Data records
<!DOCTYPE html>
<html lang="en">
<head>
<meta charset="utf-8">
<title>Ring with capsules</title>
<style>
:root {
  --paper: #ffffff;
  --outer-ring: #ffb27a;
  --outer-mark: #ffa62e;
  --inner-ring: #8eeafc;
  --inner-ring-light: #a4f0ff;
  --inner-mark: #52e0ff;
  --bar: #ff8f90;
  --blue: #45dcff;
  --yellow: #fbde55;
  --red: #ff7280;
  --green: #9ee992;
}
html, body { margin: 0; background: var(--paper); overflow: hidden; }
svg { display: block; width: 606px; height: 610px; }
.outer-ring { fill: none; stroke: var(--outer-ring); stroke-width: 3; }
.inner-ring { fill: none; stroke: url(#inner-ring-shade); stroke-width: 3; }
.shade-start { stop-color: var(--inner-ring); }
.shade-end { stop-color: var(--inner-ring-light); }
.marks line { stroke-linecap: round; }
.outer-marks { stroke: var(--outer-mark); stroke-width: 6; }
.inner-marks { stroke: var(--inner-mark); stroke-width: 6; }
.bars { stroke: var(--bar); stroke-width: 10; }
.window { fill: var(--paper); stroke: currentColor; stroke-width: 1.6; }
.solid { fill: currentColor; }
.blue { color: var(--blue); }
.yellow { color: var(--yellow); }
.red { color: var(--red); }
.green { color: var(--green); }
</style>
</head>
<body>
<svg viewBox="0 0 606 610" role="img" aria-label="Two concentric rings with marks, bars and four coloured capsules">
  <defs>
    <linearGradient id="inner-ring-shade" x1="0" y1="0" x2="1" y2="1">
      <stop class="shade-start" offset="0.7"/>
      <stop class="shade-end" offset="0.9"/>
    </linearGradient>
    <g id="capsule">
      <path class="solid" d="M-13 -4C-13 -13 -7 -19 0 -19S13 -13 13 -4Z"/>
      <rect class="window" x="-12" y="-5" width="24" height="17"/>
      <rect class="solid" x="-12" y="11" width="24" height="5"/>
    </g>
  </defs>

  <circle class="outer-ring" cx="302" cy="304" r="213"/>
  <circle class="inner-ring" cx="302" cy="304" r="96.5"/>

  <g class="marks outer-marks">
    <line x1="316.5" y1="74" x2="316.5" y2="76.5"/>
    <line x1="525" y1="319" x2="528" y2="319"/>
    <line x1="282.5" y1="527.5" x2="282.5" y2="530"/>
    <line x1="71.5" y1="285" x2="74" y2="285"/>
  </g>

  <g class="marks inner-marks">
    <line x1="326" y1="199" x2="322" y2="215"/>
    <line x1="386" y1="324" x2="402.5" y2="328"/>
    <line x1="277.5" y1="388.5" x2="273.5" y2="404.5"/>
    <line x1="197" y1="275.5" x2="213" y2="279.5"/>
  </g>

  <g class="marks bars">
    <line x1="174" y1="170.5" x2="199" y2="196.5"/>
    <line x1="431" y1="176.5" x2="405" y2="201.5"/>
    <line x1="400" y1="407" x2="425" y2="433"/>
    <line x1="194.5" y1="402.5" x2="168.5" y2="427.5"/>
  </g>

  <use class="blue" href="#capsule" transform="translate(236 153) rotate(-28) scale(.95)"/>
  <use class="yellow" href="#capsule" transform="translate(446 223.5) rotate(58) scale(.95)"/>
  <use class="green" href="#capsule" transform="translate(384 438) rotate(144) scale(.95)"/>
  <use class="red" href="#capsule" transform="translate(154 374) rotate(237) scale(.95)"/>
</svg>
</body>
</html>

Exercise details
Without leaving anything out, retype the material exactly.

Task result
<!DOCTYPE html>
<html lang="en">
<head>
<meta charset="utf-8">
<title>Ring with capsules</title>
<style>
:root {
  --paper: #ffffff;
  --outer-ring: #ffb27a;
  --outer-mark: #ffa62e;
  --inner-ring: #8eeafc;
  --inner-ring-light: #a4f0ff;
  --inner-mark: #52e0ff;
  --bar: #ff8f90;
  --blue: #45dcff;
  --yellow: #fbde55;
  --red: #ff7280;
  --green: #9ee992;
}
html, body { margin: 0; background: var(--paper); overflow: hidden; }
svg { display: block; width: 606px; height: 610px; }
.outer-ring { fill: none; stroke: var(--outer-ring); stroke-width: 3; }
.inner-ring { fill: none; stroke: url(#inner-ring-shade); stroke-width: 3; }
.shade-start { stop-color: var(--inner-ring); }
.shade-end { stop-color: var(--inner-ring-light); }
.marks line { stroke-linecap: round; }
.outer-marks { stroke: var(--outer-mark); stroke-width: 6; }
.inner-marks { stroke: var(--inner-mark); stroke-width: 6; }
.bars { stroke: var(--bar); stroke-width: 10; }
.window { fill: var(--paper); stroke: currentColor; stroke-width: 1.6; }
.solid { fill: currentColor; }
.blue { color: var(--blue); }
.yellow { color: var(--yellow); }
.red { color: var(--red); }
.green { color: var(--green); }
</style>
</head>
<body>
<svg viewBox="0 0 606 610" role="img" aria-label="Two concentric rings with marks, bars and four coloured capsules">
  <defs>
    <linearGradient id="inner-ring-shade" x1="0" y1="0" x2="1" y2="1">
      <stop class="shade-start" offset="0.7"/>
      <stop class="shade-end" offset="0.9"/>
    </linearGradient>
    <g id="capsule">
      <path class="solid" d="M-13 -4C-13 -13 -7 -19 0 -19S13 -13 13 -4Z"/>
      <rect class="window" x="-12" y="-5" width="24" height="17"/>
      <rect class="solid" x="-12" y="11" width="24" height="5"/>
    </g>
  </defs>

  <circle class="outer-ring" cx="302" cy="304" r="213"/>
  <circle class="inner-ring" cx="302" cy="304" r="96.5"/>

  <g class="marks outer-marks">
    <line x1="316.5" y1="74" x2="316.5" y2="76.5"/>
    <line x1="525" y1="319" x2="528" y2="319"/>
    <line x1="282.5" y1="527.5" x2="282.5" y2="530"/>
    <line x1="71.5" y1="285" x2="74" y2="285"/>
  </g>

  <g class="marks inner-marks">
    <line x1="326" y1="199" x2="322" y2="215"/>
    <line x1="386" y1="324" x2="402.5" y2="328"/>
    <line x1="277.5" y1="388.5" x2="273.5" y2="404.5"/>
    <line x1="197" y1="275.5" x2="213" y2="279.5"/>
  </g>

  <g class="marks bars">
    <line x1="174" y1="170.5" x2="199" y2="196.5"/>
    <line x1="431" y1="176.5" x2="405" y2="201.5"/>
    <line x1="400" y1="407" x2="425" y2="433"/>
    <line x1="194.5" y1="402.5" x2="168.5" y2="427.5"/>
  </g>

  <use class="blue" href="#capsule" transform="translate(236 153) rotate(-28) scale(.95)"/>
  <use class="yellow" href="#capsule" transform="translate(446 223.5) rotate(58) scale(.95)"/>
  <use class="green" href="#capsule" transform="translate(384 438) rotate(144) scale(.95)"/>
  <use class="red" href="#capsule" transform="translate(154 374) rotate(237) scale(.95)"/>
</svg>
</body>
</html>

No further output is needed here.